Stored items
*** Block opens ***

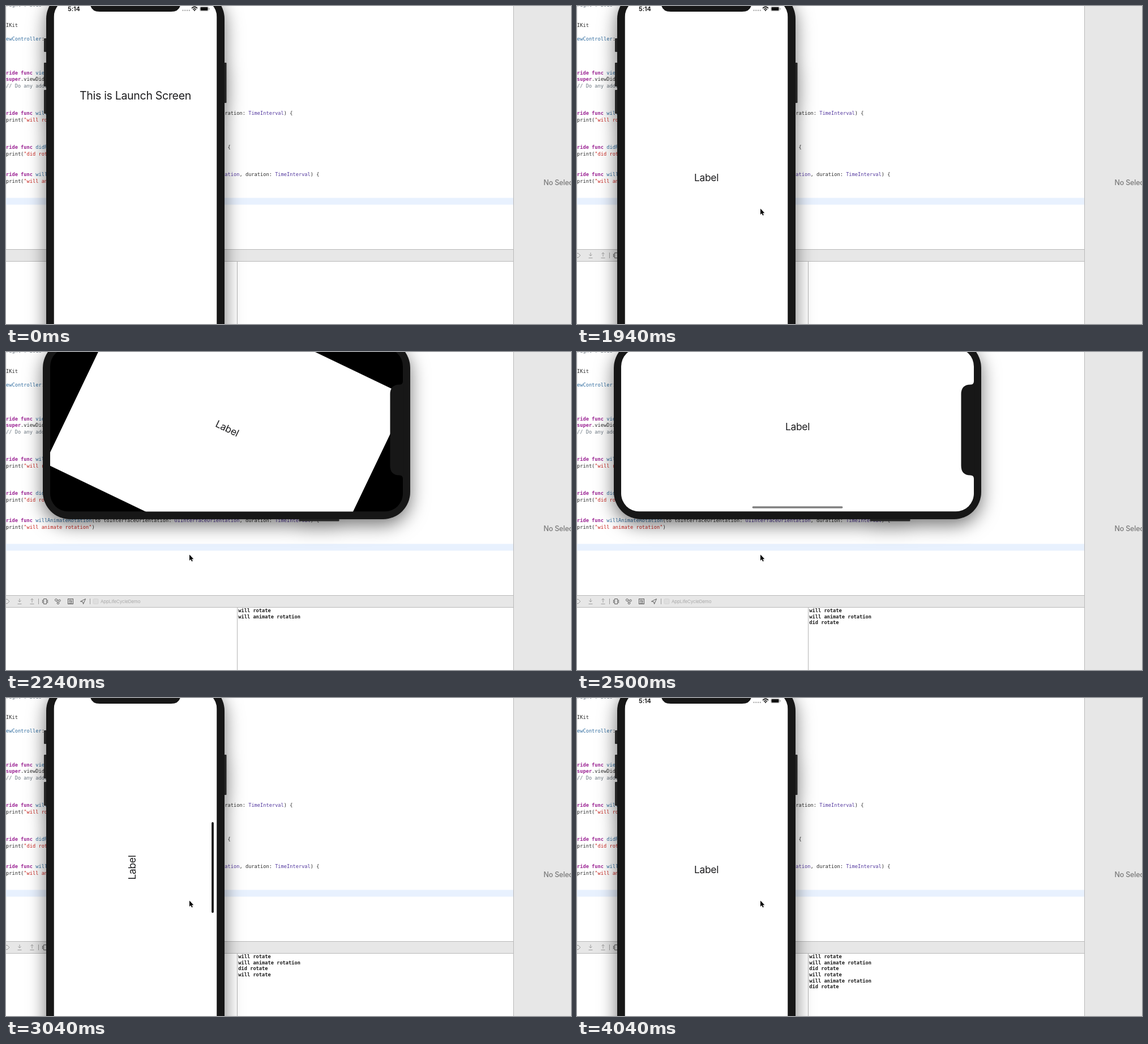
Write an HTML page that moves like this. It is 998 px wide and 561 px high and loops after 4.08 s.

```html
<!DOCTYPE html>
<html lang="en">
<head>
<meta charset="utf-8">
<title>Rotation callbacks</title>
<style>
  html, body { margin: 0; width: 100%; height: 100%; overflow: hidden; background: #fff; }
  svg { display: block; width: 100%; height: 100%; }
  text { font-family: Inter, "Open Sans", sans-serif; }
  .mono text { font: 8.69px "DejaVu Sans Mono", monospace; white-space: pre; fill: #2b2b2b; }
  .mono .k { font-weight: bold; fill: #9b2393; }
  .mono .f { fill: #2f6c9f; }
  .mono .t { fill: #54399f; }
  .mono .s { fill: #c8251f; }
  .mono .c { fill: #6b7680; }
  #console text { font-weight: bold; fill: #1c1c1c; }
  .shadow { filter: drop-shadow(0 10px 16px rgba(0, 0, 0, .55)); }
  .line { fill: none; stroke: #5c5c5c; stroke-width: 1; }
  .dim { stroke: #9c9c9c; }
  .mid { text-anchor: middle; fill: #1c1c1e; letter-spacing: -.3px; }
</style>
</head>
<body>
<svg viewBox="0 0 998 561">
  <defs>
    <clipPath id="screen"><rect x="-144" y="-311.5" width="288" height="623" rx="32"/></clipPath>
  </defs>

  <rect width="998" height="561" fill="#fff"/>
  <rect width="1" height="429" fill="#efefef"/>
  <rect y="338.5" width="896" height="12" fill="#e8f1fe"/>
  <g id="code" class="mono"></g>

  <rect y="429" width="896" height="22" fill="#b9b9b9"/>
  <rect y="430" width="896" height="20" fill="#e7e7e7"/>
  <rect x="408" y="451" width="1" height="110" fill="#b5b5b5"/>
  <rect x="896" width="102" height="561" fill="#e7e7e7"/>
  <rect x="896" width="1" height="561" fill="#b9b9b9"/>
  <text x="949.5" y="315.7" font-size="12.5" font-weight="500" letter-spacing="-.2" fill="#7b7b7b">No Selection</text>

  <g id="tools">
    <path class="line dim" d="M-2 437 2 436 6 440 2 444-2 443M24 435v6m-2.5-2.5L24 441l2.5-2.5M20.500 444.500h7M46 442v-7m-2.500 2.500L46 435l2.500 2.500M42.500 444.500h7"/>
    <path class="line dim" d="M57.500 435v10M148.500 435v10"/>
    <path class="line" d="M66.500 435.500h5v9h-5zM64.500 437v6M73.500 437v6"/>
    <g class="line">
      <circle cx="88.500" cy="437.500" r="2"/><circle cx="94.500" cy="438.500" r="1.700"/><circle cx="92" cy="443" r="1.800"/>
      <path d="M90.500 438h2M89.500 439.500l1.500 2"/>
      <rect x="109.500" y="435.500" width="9" height="9"/>
      <path d="M111 438h6M111 440.500h6M111 443h6M113 437v2M115.500 439.500v2"/>
      <path d="M140.500 435.500l-9 4.500 4 .7 1 4z"/>
    </g>
    <rect x="154" y="435.500" width="9" height="9" rx="1.500" fill="#dedede" stroke="#d0d0d0" stroke-width=".7"/>
    <text x="167" y="443" font-size="8" letter-spacing="-.15" fill="#a9a9a9">AppLifeCycleDemo</text>
  </g>
  <g id="console" class="mono"></g>

  <g id="device" class="shadow">
    <g class="turn">
      <g fill="#252525">
        <rect x="-161.500" y="-242" width="8" height="24" rx="1"/>
        <rect x="-161.500" y="-199" width="8" height="42" rx="1"/>
        <rect x="-161.500" y="-151" width="8" height="42" rx="1"/>
        <rect x="153.500" y="-199" width="7.500" height="71" rx="1"/>
      </g>
      <rect x="-157.500" y="-324.500" width="315" height="649" rx="48" fill="#171717"/>
    </g>
  </g>
  <g id="display">
    <g class="turn">
      <g clip-path="url(#screen)">
        <rect x="-144" y="-311.500" width="288" height="623" fill="#000"/>
        <g id="content">
          <rect id="page" fill="#fff"/>
          <text id="launch" class="mid" y="-133.800" font-size="19.500">This is Launch Screen</text>
          <text id="label" class="mid" font-size="17.400">Label</text>
          <rect id="indicator" x="-80" y="134.700" width="160" height="3.600" rx="1.800"/>
          <g id="status" fill="#111">
            <text x="-119.500" y="-290.200" font-size="11" font-weight="600" letter-spacing="-.1">5:14</text>
            <path d="M82.800-291.200h14" stroke="#aaa" stroke-width="2" stroke-dasharray="2.300 1.500"/>
            <g transform="translate(104.500 -290.500)" fill="none" stroke="#111" stroke-width="1.700">
              <path d="M-5-4.600Q0-9.400 5-4.600M-2.900-2.300Q0-5 2.900-2.300"/>
              <path d="M-1.200-1 0 .3 1.200-1z" stroke-width="1"/>
            </g>
            <rect x="114" y="-298" width="15" height="8" rx="2.200" fill="none" stroke="#aaa" stroke-width=".8"/>
            <rect x="115" y="-297" width="13" height="6" rx="1.300"/>
            <rect x="130" y="-295.500" width="1.200" height="3" rx=".6" fill="#999"/>
          </g>
        </g>
      </g>
      <path fill="#171717" d="M-86-313v1.500q6 0 6 6Q-80-289-63-289H63Q80-289 80-305.500q0-6 6-6v-1.500z"/>
    </g>
  </g>

  <path id="cursor" d="M0 0v10.500l2.400-2.200 1.700 3.700 1.700-.8-1.700-3.500h3.200z" stroke="#fff" stroke-width=".9" paint-order="stroke"/>
</svg>

<script>
const LOOP = 4080;
const $ = id => document.getElementById(id);
const clamp = v => Math.min(1, Math.max(0, v));
const lerp = (a, b, p) => a + (b - a) * p;
const ramp = (t, start, length) => clamp((t - start) / length);
const smooth = p => p * p * (3 - 2 * p);
const show = (id, alpha) => $(id).setAttribute('opacity', +alpha);

function addText(parent, x, y, parts) {
  const text = document.createElementNS('http://www.w3.org/2000/svg', 'text');
  text.setAttribute('x', x);
  text.setAttribute('y', y);
  for (const [kind, string] of parts) {
    const span = document.createElementNS(text.namespaceURI, 'tspan');
    if (kind) span.setAttribute('class', kind);
    span.textContent = string;
    text.append(span);
  }
  parent.append(text);
  return text;
}

const method = (name, args, rest) => [
  ['k', 'ride func '], ['f', name], ['', `(${args}: `], ['t', 'UIInterfaceOrientation'], ...rest];
const timed = [['', ', duration: '], ['t', 'TimeInterval'], ['', ') {']];
const print = message => [['', 'print('], ['s', `"${message}"`], ['', ')']];

const source = {
  0: [['c', 'right © 2018 ']],
  3: [['', 'IKit']],
  5: [['f', 'ewController'], ['', ': '], ['t', 'UIViewController'], ['', ' {']],
  10: [['k', 'ride func '], ['f', 'viewDidLoad'], ['', '() {']],
  11: [['k', 'super'], ['', '.viewDidLoad()']],
  12: [['c', '// Do any additional setup after loading the view.']],
  16: method('willRotate', 'to toInterfaceOrientation', timed),
  17: print('will rotate'),
  21: method('didRotate', 'from fromInterfaceOrientation', [['', ') {']]),
  22: print('did rotate'),
  25: method('willAnimateRotation', 'to toInterfaceOrientation', timed),
  26: print('will animate rotation'),
};
for (const row in source) addText($('code'), 0, 0.8 + row * 11.97, source[row]);

const log = [
  [2000, 'will rotate'], [2000, 'will animate rotation'], [2400, 'did rotate'],
  [3000, 'will rotate'], [3070, 'will animate rotation'], [3450, 'did rotate'],
].map(([time, message], row) => ({
  time, node: addText($('console'), 410.3, 459.2 + row * 10.58, [['', message]]),
}));

// Pointer path as [time, x, y]
const pointer = [[30, 512, 526], [530, 426, 434], [700, 324, 357.5], [LOOP, 324, 357.5]];

function movePointer(t) {
  const next = Math.max(1, pointer.findIndex(p => p[0] > t));
  const [a, b] = [pointer[next - 1], pointer[next]];
  const p = ramp(t, a[0], b[0] - a[0]);
  $('cursor').setAttribute('transform', `translate(${lerp(a[1], b[1], p)} ${lerp(a[2], b[2], p)})`);
}

function render(t) {
  const landscape = t >= 2000 && t < 3000;
  const place = landscape ? 'translate(389.5 137.5)' : 'translate(228.5 299)';
  $('device').setAttribute('transform', place);
  $('display').setAttribute('transform', place);
  document.querySelectorAll('.turn').forEach(g => g.setAttribute('transform', `rotate(${landscape ? 90 : 0})`));

  // 0 = upright page, 1 = page turned sideways within the device
  const turn = smooth(ramp(t, 2000, 372)) - smooth(ramp(t, 3070, 372));
  const halfW = lerp(144, 311.5, turn), halfH = lerp(311.5, 144, turn);
  $('content').setAttribute('transform', `rotate(${-90 * turn})`);
  const box = { x: -halfW, y: -halfH, width: 2 * halfW, height: 2 * halfH };
  for (const key in box) $('page').setAttribute(key, box[key]);

  const loaded = ramp(t, 1400, 250);
  show('launch', 1 - loaded);
  show('label', loaded);
  $('label').setAttribute('y', 6.3 + lerp(4, -6, turn));

  const fade = ramp(t, 2420, 240);
  show('indicator', t < 3070 ? 1 - (1 - fade) ** 1.7 : 0);
  show('status', t < 2000 ? 1 : ramp(t, 3380, 90));

  show('tools', t >= 30);
  show('cursor', t >= 30);
  movePointer(t);
  for (const { time, node } of log) node.setAttribute('opacity', +(t >= time));
}

const begin = performance.now();
function tick() {
  render((performance.now() - begin) % LOOP);
  requestAnimationFrame(tick);
}
tick();
</script>
</body>
</html>
```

*** Block closes ***

What is the number of lines above that hold the string "page"? Answer with that number alone.

◆ SOLUTION FOR THIS TASK
4